What needs to be done: What follows is a set of entries. Repeat them exactly, but not their pictures.

Data for the task:
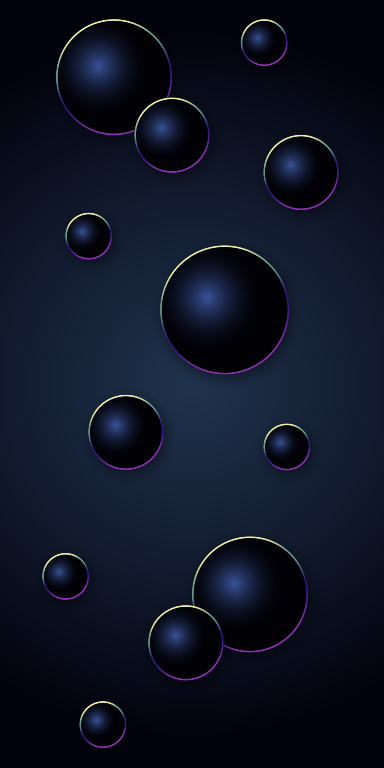
This background is drawn by a Shadertoy shader. Its source:

```glsl
// Dark glossy orbs with iridescent rims floating over a deep blue radial glow.

#define RIM_WIDTH 0.0042
#define RIM_AXIS vec2(-0.35, 0.94)
#define LIGHT_OFFSET vec2(-0.27, 0.19)
#define LIGHT_REACH 0.85
#define SHADOW_OFFSET vec2(0.006, -0.010)
#define SHADOW_BLUR 0.035
#define SHADOW_STRENGTH 0.45

// Orb sizes, in canvas widths
const float SMALL = 0.061, MEDIUM = 0.098, LARGE = 0.151, HUGE = 0.168;

// Orb layout: centre x, centre y, radius, from back to front
const int ORB_COUNT = 12;
const vec3 ORBS[ORB_COUNT] = vec3[ORB_COUNT](
    vec3(0.297, 1.799, LARGE),  vec3(0.688, 1.889, SMALL),
    vec3(0.448, 1.648, MEDIUM), vec3(0.784, 1.551, MEDIUM),
    vec3(0.231, 1.385, SMALL),  vec3(0.585, 1.193, HUGE),
    vec3(0.328, 0.874, MEDIUM), vec3(0.747, 0.836, SMALL),
    vec3(0.171, 0.499, SMALL),  vec3(0.651, 0.452, LARGE),
    vec3(0.484, 0.326, MEDIUM), vec3(0.268, 0.113, SMALL));

// Blue glow fading from the canvas centre to near black
vec3 backdrop(vec2 p) {
    const vec3 glow = vec3(0.125, 0.200, 0.300);
    const vec3 navy = vec3(0.068, 0.102, 0.180);
    const vec3 night = vec3(0.007, 0.008, 0.050);
    float d = length(p - vec2(0.5, 1.0));
    vec3 color = mix(glow, navy, clamp(d / 0.5, 0.0, 1.0));
    return mix(color, night, clamp((d - 0.5) / 0.42, 0.0, 1.0));
}

// Rim tint running from yellow through teal and indigo to magenta
vec3 rimColor(vec2 normal) {
    const vec3 yellow = vec3(0.93, 0.94, 0.62);
    const vec3 teal = vec3(0.38, 0.62, 0.56);
    const vec3 indigo = vec3(0.16, 0.10, 0.48);
    const vec3 magenta = vec3(0.56, 0.19, 0.70);
    float g = dot(normal, RIM_AXIS);
    vec3 color = mix(magenta, indigo, smoothstep(-0.90, -0.15, g));
    color = mix(color, teal, smoothstep(-0.15, 0.40, g));
    return mix(color, yellow, smoothstep(0.40, 0.90, g));
}

// Black glass with a soft blue highlight; q is in orb radii
vec3 orbBody(vec2 q) {
    const vec3 glass = vec3(0.004, 0.004, 0.024);
    const vec3 highlight = vec3(0.225, 0.325, 0.600);
    float falloff = max(1.0 - length(q - LIGHT_OFFSET) / LIGHT_REACH, 0.0);
    return mix(glass, highlight, pow(falloff, 1.9));
}

void mainImage(out vec4 fragColor, in vec2 fragCoord) {
    // Canvas spans 1 wide by 2 high
    float pixel = 2.0 / iResolution.y;
    vec2 p = (fragCoord - 0.5 * iResolution.xy) * pixel + vec2(0.5, 1.0);
    vec3 color = backdrop(p);

    for (int i = 0; i < ORB_COUNT; i++) {
        vec2 offset = p - ORBS[i].xy;
        float radius = ORBS[i].z;
        float dist = length(offset) - radius;

        // Drop shadow
        float shadowDist = length(offset - SHADOW_OFFSET) - radius;
        float shadow = 1.0 - smoothstep(-SHADOW_BLUR, SHADOW_BLUR, shadowDist);
        color *= 1.0 - SHADOW_STRENGTH * shadow;

        // Body, then rim
        float inside = 1.0 - smoothstep(-0.5 * pixel, 0.5 * pixel, dist);
        color = mix(color, orbBody(offset / radius), inside);
        float rimDist = abs(dist + 0.5 * RIM_WIDTH) - 0.5 * RIM_WIDTH;
        float rim = 1.0 - smoothstep(-0.5 * pixel, 0.5 * pixel, rimDist);
        vec2 normal = offset / max(length(offset), 1e-4);
        color = mix(color, rimColor(normal), rim);
    }

    fragColor = vec4(color, 1.0);
}
```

Answer to this exercise:
This background is drawn by a Shadertoy shader. Its source:

```glsl
// Dark glossy orbs with iridescent rims floating over a deep blue radial glow.

#define RIM_WIDTH 0.0042
#define RIM_AXIS vec2(-0.35, 0.94)
#define LIGHT_OFFSET vec2(-0.27, 0.19)
#define LIGHT_REACH 0.85
#define SHADOW_OFFSET vec2(0.006, -0.010)
#define SHADOW_BLUR 0.035
#define SHADOW_STRENGTH 0.45

// Orb sizes, in canvas widths
const float SMALL = 0.061, MEDIUM = 0.098, LARGE = 0.151, HUGE = 0.168;

// Orb layout: centre x, centre y, radius, from back to front
const int ORB_COUNT = 12;
const vec3 ORBS[ORB_COUNT] = vec3[ORB_COUNT](
    vec3(0.297, 1.799, LARGE),  vec3(0.688, 1.889, SMALL),
    vec3(0.448, 1.648, MEDIUM), vec3(0.784, 1.551, MEDIUM),
    vec3(0.231, 1.385, SMALL),  vec3(0.585, 1.193, HUGE),
    vec3(0.328, 0.874, MEDIUM), vec3(0.747, 0.836, SMALL),
    vec3(0.171, 0.499, SMALL),  vec3(0.651, 0.452, LARGE),
    vec3(0.484, 0.326, MEDIUM), vec3(0.268, 0.113, SMALL));

// Blue glow fading from the canvas centre to near black
vec3 backdrop(vec2 p) {
    const vec3 glow = vec3(0.125, 0.200, 0.300);
    const vec3 navy = vec3(0.068, 0.102, 0.180);
    const vec3 night = vec3(0.007, 0.008, 0.050);
    float d = length(p - vec2(0.5, 1.0));
    vec3 color = mix(glow, navy, clamp(d / 0.5, 0.0, 1.0));
    return mix(color, night, clamp((d - 0.5) / 0.42, 0.0, 1.0));
}

// Rim tint running from yellow through teal and indigo to magenta
vec3 rimColor(vec2 normal) {
    const vec3 yellow = vec3(0.93, 0.94, 0.62);
    const vec3 teal = vec3(0.38, 0.62, 0.56);
    const vec3 indigo = vec3(0.16, 0.10, 0.48);
    const vec3 magenta = vec3(0.56, 0.19, 0.70);
    float g = dot(normal, RIM_AXIS);
    vec3 color = mix(magenta, indigo, smoothstep(-0.90, -0.15, g));
    color = mix(color, teal, smoothstep(-0.15, 0.40, g));
    return mix(color, yellow, smoothstep(0.40, 0.90, g));
}

// Black glass with a soft blue highlight; q is in orb radii
vec3 orbBody(vec2 q) {
    const vec3 glass = vec3(0.004, 0.004, 0.024);
    const vec3 highlight = vec3(0.225, 0.325, 0.600);
    float falloff = max(1.0 - length(q - LIGHT_OFFSET) / LIGHT_REACH, 0.0);
    return mix(glass, highlight, pow(falloff, 1.9));
}

void mainImage(out vec4 fragColor, in vec2 fragCoord) {
    // Canvas spans 1 wide by 2 high
    float pixel = 2.0 / iResolution.y;
    vec2 p = (fragCoord - 0.5 * iResolution.xy) * pixel + vec2(0.5, 1.0);
    vec3 color = backdrop(p);

    for (int i = 0; i < ORB_COUNT; i++) {
        vec2 offset = p - ORBS[i].xy;
        float radius = ORBS[i].z;
        float dist = length(offset) - radius;

        // Drop shadow
        float shadowDist = length(offset - SHADOW_OFFSET) - radius;
        float shadow = 1.0 - smoothstep(-SHADOW_BLUR, SHADOW_BLUR, shadowDist);
        color *= 1.0 - SHADOW_STRENGTH * shadow;

        // Body, then rim
        float inside = 1.0 - smoothstep(-0.5 * pixel, 0.5 * pixel, dist);
        color = mix(color, orbBody(offset / radius), inside);
        float rimDist = abs(dist + 0.5 * RIM_WIDTH) - 0.5 * RIM_WIDTH;
        float rim = 1.0 - smoothstep(-0.5 * pixel, 0.5 * pixel, rimDist);
        vec2 normal = offset / max(length(offset), 1e-4);
        color = mix(color, rimColor(normal), rim);
    }

    fragColor = vec4(color, 1.0);
}
```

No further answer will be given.